Axis posted strong numbers for Q1 2017, after having some challenges in 2016 (Q1 2016, Q3 2016). Inventory levels and overall spending show...
Ring Floodlight Cam Tested on Apr 20, 2017
Ring has released their latest entry, the Floodlight Cam, calling it the "Evolution of Outdoor Security", touting motion activated floodlights,...
Dell EMC Surveillance Division Profile on Apr 20, 2017
With revenue growth from traditional IT customers slowing, Dell has set a focus on the security industry as a market where the company can offer...
Top Selling Video Surveillance Distributors on Apr 17, 2017
These are the top selling video surveillance distributors in North America, as reported by 150 integrator survey respondents. In this report, we...
Hide or Show Models on Quotes - Integrator Statistics on Apr 13, 2017
Customers like to know what they are buying, but they might use an integrator's detailed quote to shop the system designed. This is a challenge...
Hikvision Major OEM LTS Now Distributing Hikvision on Apr 12, 2017
In a rare move, one of Hikvision's top North American OEMs, LTS, has become a Hikvision distributor, as demonstrated in LTS' ISC West booth: In...
PSA Distributor Favorability Results on Apr 11, 2017
To most integrators, PSA is is a vague unknown entity but to some, PSA is exactly what a distributor should be.  In this report we provide an...
Best and Worst - ISC West 2017 Show Report on Apr 10, 2017
IPVM went to Las Vegas, examining what vendors are showcasing and what is new. Attendance was up, according to the show, and was certainly well...
VMS Vs NVR Usage Statistics on Apr 07, 2017
What is used more often? VMS software or NVR appliances? 160 integrators told us what they most commonly use and why. [premium_content] Key...

Most Recent Industry Reports

IP Networking Course May 2017 on Apr 26, 2017
NOTE: Registration ends tomorrow, Thursday the 27th. This is the only networking course designed specifically for video surveillance professionals...
Tri-Ed Favorability Results on Apr 25, 2017
Tri-Ed, owned by Anixter, far outranked Anixter, the lowest ranked company in our distributor favorability series. Still, Anixter's ownership did...
Chinese 'Attacking Us From Every Direction', Says US FBI on Apr 25, 2017
"Chinese eating our lunch.
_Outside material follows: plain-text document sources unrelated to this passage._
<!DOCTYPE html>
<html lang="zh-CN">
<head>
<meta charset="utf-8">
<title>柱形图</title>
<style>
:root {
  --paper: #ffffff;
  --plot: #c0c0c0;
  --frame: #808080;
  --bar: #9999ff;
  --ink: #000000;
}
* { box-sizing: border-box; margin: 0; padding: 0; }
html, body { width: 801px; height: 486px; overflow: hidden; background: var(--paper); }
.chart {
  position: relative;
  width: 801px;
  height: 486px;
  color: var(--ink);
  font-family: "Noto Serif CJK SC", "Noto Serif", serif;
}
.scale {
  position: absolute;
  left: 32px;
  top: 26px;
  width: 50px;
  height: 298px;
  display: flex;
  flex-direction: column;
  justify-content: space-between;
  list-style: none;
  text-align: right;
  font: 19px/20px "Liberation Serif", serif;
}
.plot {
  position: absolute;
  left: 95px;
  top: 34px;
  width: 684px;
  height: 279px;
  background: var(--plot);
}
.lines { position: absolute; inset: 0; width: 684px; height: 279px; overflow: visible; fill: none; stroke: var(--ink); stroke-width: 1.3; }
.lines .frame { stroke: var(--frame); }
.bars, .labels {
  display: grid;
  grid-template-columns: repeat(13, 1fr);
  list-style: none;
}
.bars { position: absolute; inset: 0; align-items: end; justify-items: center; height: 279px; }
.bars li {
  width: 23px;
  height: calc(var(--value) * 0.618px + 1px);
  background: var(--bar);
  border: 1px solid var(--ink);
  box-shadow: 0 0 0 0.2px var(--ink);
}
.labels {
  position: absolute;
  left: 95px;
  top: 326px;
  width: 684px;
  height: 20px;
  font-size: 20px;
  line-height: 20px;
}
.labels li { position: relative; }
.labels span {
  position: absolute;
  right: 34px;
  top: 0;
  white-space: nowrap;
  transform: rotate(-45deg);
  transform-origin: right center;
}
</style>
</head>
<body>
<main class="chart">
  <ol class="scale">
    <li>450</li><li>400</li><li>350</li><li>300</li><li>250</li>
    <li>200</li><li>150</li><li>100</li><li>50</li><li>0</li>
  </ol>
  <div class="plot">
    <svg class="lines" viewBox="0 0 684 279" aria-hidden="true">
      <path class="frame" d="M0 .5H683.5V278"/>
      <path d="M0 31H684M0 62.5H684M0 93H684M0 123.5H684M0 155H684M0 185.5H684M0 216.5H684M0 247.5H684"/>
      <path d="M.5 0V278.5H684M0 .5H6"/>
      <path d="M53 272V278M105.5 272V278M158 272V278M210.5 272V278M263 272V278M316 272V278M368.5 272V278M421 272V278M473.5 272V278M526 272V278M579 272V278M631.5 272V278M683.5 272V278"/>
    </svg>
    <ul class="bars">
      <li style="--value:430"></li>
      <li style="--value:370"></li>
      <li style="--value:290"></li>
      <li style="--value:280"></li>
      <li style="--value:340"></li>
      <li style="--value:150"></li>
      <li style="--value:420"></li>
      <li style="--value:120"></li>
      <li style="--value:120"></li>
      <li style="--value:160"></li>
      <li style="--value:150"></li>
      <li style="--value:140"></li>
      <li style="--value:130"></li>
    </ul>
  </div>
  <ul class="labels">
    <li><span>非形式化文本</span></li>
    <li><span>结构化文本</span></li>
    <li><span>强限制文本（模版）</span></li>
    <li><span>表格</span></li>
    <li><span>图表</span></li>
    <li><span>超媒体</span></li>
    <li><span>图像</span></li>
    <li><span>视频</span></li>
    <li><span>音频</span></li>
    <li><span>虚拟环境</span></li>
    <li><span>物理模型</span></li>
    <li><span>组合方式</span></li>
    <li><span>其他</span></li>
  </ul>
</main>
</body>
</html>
Attacking us from every direction" said the US FBI's Deputy Director Andrew McCabe at the ASIS 2017 CSO Summit. .@FBI...
Eagle Eye Exec On Mountain Of Servers - VSaaS Growth Analysis on Apr 25, 2017
Eagle Eye VP of Operations, Hans Kahler, posted a picture of himself sitting on top of a shipment of new servers, as a testament to the companies...
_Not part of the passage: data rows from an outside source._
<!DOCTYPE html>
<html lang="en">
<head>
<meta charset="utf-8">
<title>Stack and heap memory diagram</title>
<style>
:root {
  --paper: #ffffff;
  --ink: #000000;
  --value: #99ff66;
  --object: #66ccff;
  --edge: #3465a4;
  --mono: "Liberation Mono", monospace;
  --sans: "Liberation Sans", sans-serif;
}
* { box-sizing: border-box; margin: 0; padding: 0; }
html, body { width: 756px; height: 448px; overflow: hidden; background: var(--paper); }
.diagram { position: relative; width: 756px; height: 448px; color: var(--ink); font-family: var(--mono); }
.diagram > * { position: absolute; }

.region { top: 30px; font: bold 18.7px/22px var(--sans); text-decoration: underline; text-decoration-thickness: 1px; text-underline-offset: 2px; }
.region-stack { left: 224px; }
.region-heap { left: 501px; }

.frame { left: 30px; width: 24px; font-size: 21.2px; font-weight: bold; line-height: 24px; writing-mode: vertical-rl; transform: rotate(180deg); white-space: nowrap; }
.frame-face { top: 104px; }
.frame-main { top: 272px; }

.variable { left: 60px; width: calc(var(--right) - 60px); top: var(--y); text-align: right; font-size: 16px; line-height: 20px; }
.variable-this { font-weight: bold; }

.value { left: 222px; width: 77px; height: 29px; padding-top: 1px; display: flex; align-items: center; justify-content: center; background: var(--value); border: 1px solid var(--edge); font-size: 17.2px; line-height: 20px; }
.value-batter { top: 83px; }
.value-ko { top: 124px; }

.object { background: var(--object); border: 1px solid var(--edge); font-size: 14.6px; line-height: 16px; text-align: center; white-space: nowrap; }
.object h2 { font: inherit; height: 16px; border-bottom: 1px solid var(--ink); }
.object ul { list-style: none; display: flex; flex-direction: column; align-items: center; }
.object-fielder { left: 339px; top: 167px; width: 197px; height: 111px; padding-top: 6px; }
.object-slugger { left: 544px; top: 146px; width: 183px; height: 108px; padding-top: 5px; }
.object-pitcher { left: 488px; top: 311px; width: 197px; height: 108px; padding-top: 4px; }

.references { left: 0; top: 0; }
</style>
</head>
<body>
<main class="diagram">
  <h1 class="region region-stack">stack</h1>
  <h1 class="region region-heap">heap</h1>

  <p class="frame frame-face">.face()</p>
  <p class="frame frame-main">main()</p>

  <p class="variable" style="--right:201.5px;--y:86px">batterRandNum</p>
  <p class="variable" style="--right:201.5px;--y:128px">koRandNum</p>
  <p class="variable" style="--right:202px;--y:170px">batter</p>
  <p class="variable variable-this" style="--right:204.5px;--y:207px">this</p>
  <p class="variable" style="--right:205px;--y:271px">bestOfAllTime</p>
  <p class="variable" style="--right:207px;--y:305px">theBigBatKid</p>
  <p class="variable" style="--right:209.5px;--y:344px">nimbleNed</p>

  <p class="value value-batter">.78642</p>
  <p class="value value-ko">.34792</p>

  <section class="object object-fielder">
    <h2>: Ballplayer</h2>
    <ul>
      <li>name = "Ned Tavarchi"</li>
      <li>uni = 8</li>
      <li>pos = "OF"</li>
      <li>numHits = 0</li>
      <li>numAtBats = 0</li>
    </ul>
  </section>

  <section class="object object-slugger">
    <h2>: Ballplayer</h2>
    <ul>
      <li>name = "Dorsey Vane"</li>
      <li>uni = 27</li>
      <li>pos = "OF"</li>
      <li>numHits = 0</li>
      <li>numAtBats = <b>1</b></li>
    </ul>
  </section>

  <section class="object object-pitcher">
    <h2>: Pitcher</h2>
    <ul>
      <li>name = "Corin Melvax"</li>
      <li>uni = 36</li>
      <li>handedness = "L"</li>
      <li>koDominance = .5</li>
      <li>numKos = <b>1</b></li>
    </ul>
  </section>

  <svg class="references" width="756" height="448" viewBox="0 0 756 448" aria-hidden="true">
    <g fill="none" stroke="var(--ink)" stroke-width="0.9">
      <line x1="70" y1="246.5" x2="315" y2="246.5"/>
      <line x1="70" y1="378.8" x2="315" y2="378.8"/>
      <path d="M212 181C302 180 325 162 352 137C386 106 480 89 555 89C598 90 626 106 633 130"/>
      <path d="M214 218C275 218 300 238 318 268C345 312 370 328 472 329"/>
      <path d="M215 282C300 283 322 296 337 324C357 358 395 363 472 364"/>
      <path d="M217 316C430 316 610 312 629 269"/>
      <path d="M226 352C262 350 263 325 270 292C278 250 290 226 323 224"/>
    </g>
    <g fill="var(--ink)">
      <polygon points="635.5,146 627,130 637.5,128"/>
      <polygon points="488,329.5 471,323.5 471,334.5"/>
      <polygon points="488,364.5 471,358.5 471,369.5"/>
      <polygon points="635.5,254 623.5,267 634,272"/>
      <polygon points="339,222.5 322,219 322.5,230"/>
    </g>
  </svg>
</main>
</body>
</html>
Axis Posts Strong Q1 2017 Financial Results on Apr 24, 2017
Axis posted strong numbers for Q1 2017, after having some challenges in 2016 (Q1 2016, Q3 2016). Inventory levels and overall spending show...
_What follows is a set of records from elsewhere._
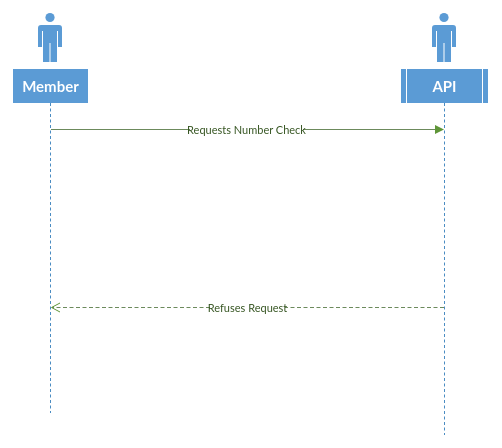
<!DOCTYPE html>
<html lang="en">
<head>
<meta charset="utf-8">
<title>Number check sequence diagram</title>
<style>
:root {
  --blue: #5b9bd5;
  --lifeline: #4a8cc2;
  --green: #5f9638;
  --line: #6c8a5c;
  --label: #375623;
  --paper: #ffffff;
}
* { box-sizing: border-box; }
html, body { margin: 0; overflow: hidden; }
.diagram {
  position: relative;
  width: 502px;
  height: 448px;
  overflow: hidden;
  background: var(--paper);
  font-family: Lato, sans-serif;
}
.connectors { position: absolute; left: 0; top: 0; display: block; }
.lifeline { stroke: var(--lifeline); stroke-dasharray: 3 2.5; }
.message-line { stroke: var(--line); }
.return { stroke-dasharray: 4 2.5; }
.actor { fill: var(--blue); }
.participant {
  position: absolute;
  top: 69px;
  height: 34px;
  display: flex;
  align-items: center;
  justify-content: center;
  background: var(--blue);
  color: var(--paper);
  font-size: 15px;
  font-weight: 700;
  line-height: 1;
}
.member { left: 13px; width: 75px; }
.api { left: 401px; width: 87px; }
.api::before, .api::after {
  content: "";
  position: absolute;
  top: 0;
  bottom: 0;
  width: 1px;
  background: var(--paper);
}
.api::before { left: 5px; }
.api::after { right: 5px; }
.message {
  position: absolute;
  height: 14px;
  display: flex;
  align-items: center;
  justify-content: center;
  background: var(--paper);
  color: var(--label);
  font-size: 11px;
  line-height: 1;
  white-space: nowrap;
}
.request { left: 190px; top: 122px; width: 113px; }
.refusal { left: 210px; top: 300px; width: 75px; }
</style>
</head>
<body>
<main class="diagram">
  <svg class="connectors" width="502" height="448" viewBox="0 0 502 448" aria-hidden="true">
    <defs>
      <g id="person">
        <circle cx="12" cy="4.5" r="4.6"/>
        <path d="M3 12H21Q24 12 24 15V34H20V18H19V49H12.5V30H11.5V49H5V18H4V34H0V15Q0 12 3 12Z"/>
      </g>
    </defs>
    <use class="actor" href="#person" x="38" y="13"/>
    <use class="actor" href="#person" x="432" y="13"/>
    <line class="lifeline" x1="50.5" y1="103" x2="50.5" y2="413"/>
    <line class="lifeline" x1="444.5" y1="103" x2="444.5" y2="435"/>
    <line class="message-line" x1="51" y1="129.5" x2="436" y2="129.5"/>
    <polygon points="435,125 444,129.5 435,134" fill="var(--green)"/>
    <line class="message-line return" x1="444" y1="307.5" x2="52" y2="307.5"/>
    <path d="M60 303L51.5 307.5L60 312" fill="none" stroke="var(--green)"/>
  </svg>
  <div class="participant member">Member</div>
  <div class="participant api">API</div>
  <div class="message request">Requests Number Check</div>
  <div class="message refusal">Refuses Request</div>
</main>
</body>
</html>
Axis Lowest Cost Outdoor IR Camera M2025-LE Tested on Apr 24, 2017
Axis has lagged offering low cost IR cameras while their Asian competitors have made IR standard even in their most entry level cameras. Recently,...
IPVM First Dean's List W2017 - Thomas Atkinson, Matt Hurly and Fredrik Lundqvist on Apr 24, 2017
IPVM is happy to congratulate and celebrate our first "Dean's List", the top students in our courses. For the Winter 2017 IP Networking course...
Splicing Alarm Circuits Guide on Apr 24, 2017
Alarm installers commonly connect multiple sensors to a single zone. They do this by splicing the wires together. In this report, we will explain...
PureTech Video Analytics Examined on Apr 21, 2017
PureTech's analytics were chosen for a US border protection system (see related post), which the company claims no other analytics vendor was able...
US Border RVSS / Video Analytics System Examined on Apr 21, 2017
US Customs and Border Protection has been rolling out a video analytics-based detection system along the US/Mexico border, with detection ranges...

The world's leading video surveillance information source, IPVM provides the best reporting, testing and training for 10,000+ members globally. Dedicated to independent and objective information, we uniquely refuse any and all advertisements, sponsorship and consulting from manufacturers.

About | FAQ | Contact